TRY IT: In the material below, which lines hold the word "frog"? Pick each one out.

PROVIDED MATERIAL START

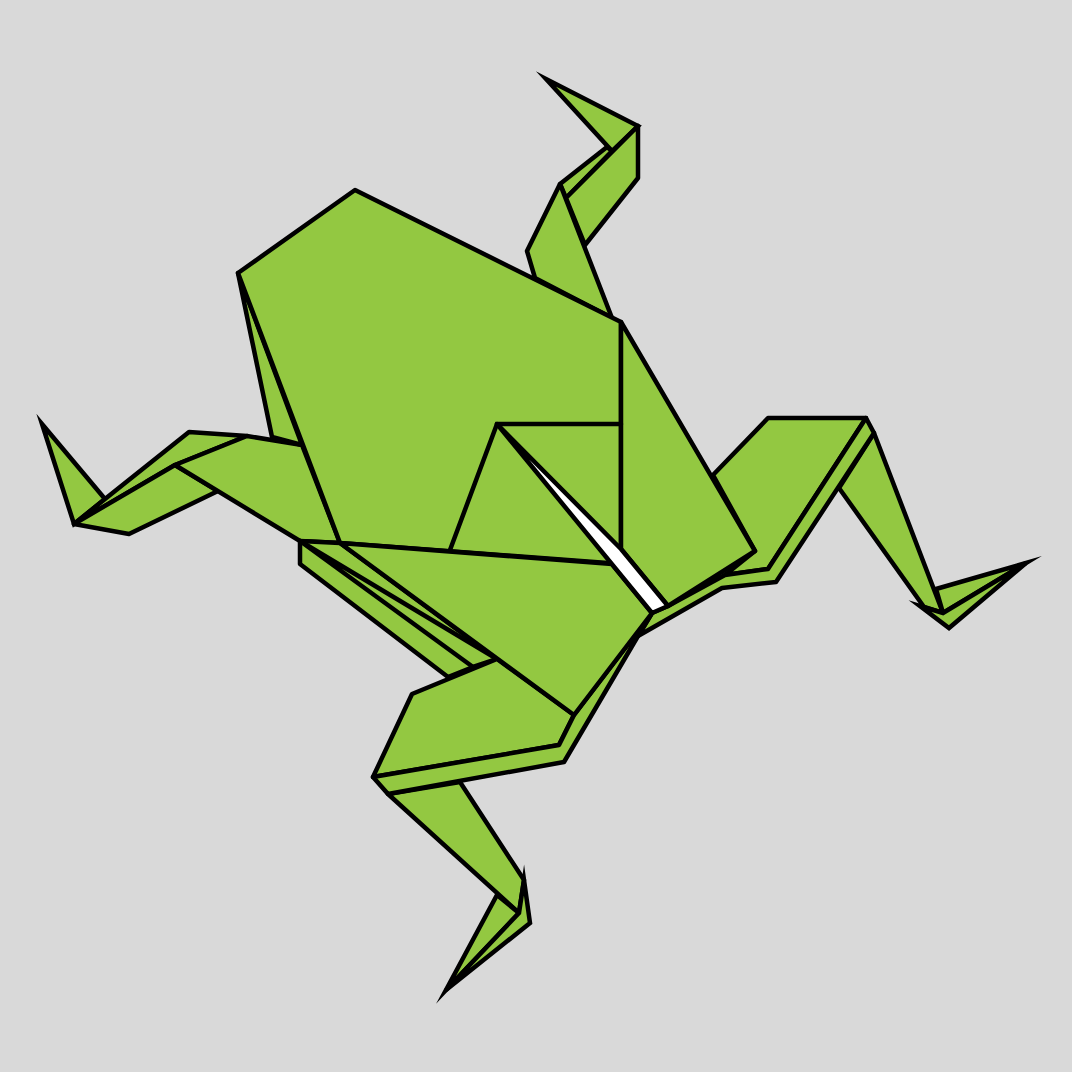
<!DOCTYPE html>
<html lang="en">
<head>
<meta charset="utf-8">
<title>Origami frog</title>
<style>
:root { --ground: #d9d9d9; --paper: #93c841; --ink: #000; --gap: #fff; }
html, body { margin: 0; background: var(--ground); overflow: hidden; }
svg { display: block; width: 1072px; height: 1072px; }
.frog { fill: var(--paper); stroke: var(--ink); stroke-width: 4.5; stroke-miterlimit: 10; }
.round { stroke-linejoin: round; }
.crease { fill: none; stroke-linecap: round; }
.gap { fill: var(--gap); }
</style>
</head>
<body>
<svg viewBox="0 0 1072 1072" role="img" aria-label="Green origami frog seen from above">
  <g class="frog">
    <g id="front-right-leg">
      <polygon points="546,79 638,126 612,151"/>
      <polygon class="round" points="560,184 607,147 612,151 566,198"/>
      <polygon class="round" points="638,126 638,178 585,245 566,198"/>
      <polygon class="round" points="560,184 527,251 535,278 612,318"/>
    </g>
    <g id="front-left-leg">
      <polygon points="42,424 105,499 74,524"/>
      <polygon class="round" points="74,524 105,499 189,432 247,436 175,465"/>
      <polygon class="round" points="74,524 175,465 218,491 129,534"/>
      <polygon class="round" points="175,465 247,436 302,445 340,543 300,541"/>
    </g>
    <g id="back-right-leg">
      <polygon class="round" points="839,488 874,433 943,613 924,607"/>
      <polygon points="936,589 1026,563 943,613"/>
      <polygon points="1026,563 949,628 920,606 943,613"/>
      <polygon class="round" points="713,475 768,418 866,418 768,569 725,575 755,551"/>
      <polygon class="round" points="866,418 874,433 776,582 722,588 638,636 652,613 668,606 725,575 768,569"/>
    </g>
    <g id="side-fold">
      <polygon class="round" points="300,541 300,564 448,677 473,667 497,659 340,543"/>
      <path class="crease" d="M300 541L473 667M300 541L497 659"/>
    </g>
    <g id="back-left-leg">
      <polygon class="round" points="388,794 460,782 524,880 519,913"/>
      <polygon points="497,895 519,913 446,990"/>
      <polygon points="446,990 519,913 524,880 530,923"/>
      <polygon class="round" points="373,777 412,694 497,659 574,715 559,745"/>
      <polygon class="round" points="373,777 388,794 564,762 638,636 652,613 574,715 559,745"/>
    </g>
    <g id="body">
      <polygon class="round" points="238,273 302,445 272,437"/>
      <polygon class="round" points="238,273 355,190 621,322 621,564 340,543"/>
      <polygon class="round" points="340,543 612,564 652,613 574,715"/>
      <polygon class="round" points="621,322 755,551 668,606 621,549"/>
      <path class="crease" d="M621 424H497L450 550"/>
      <polygon class="gap round" points="497,424 621,549 668,606 652,613"/>
    </g>
  </g>
</svg>
</body>
</html>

PROVIDED MATERIAL END

RESULT:
<title>Origami frog</title>
.frog { fill: var(--paper); stroke: var(--ink); stroke-width: 4.5; stroke-miterlimit: 10; }
<svg viewBox="0 0 1072 1072" role="img" aria-label="Green origami frog seen from above">
  <g class="frog">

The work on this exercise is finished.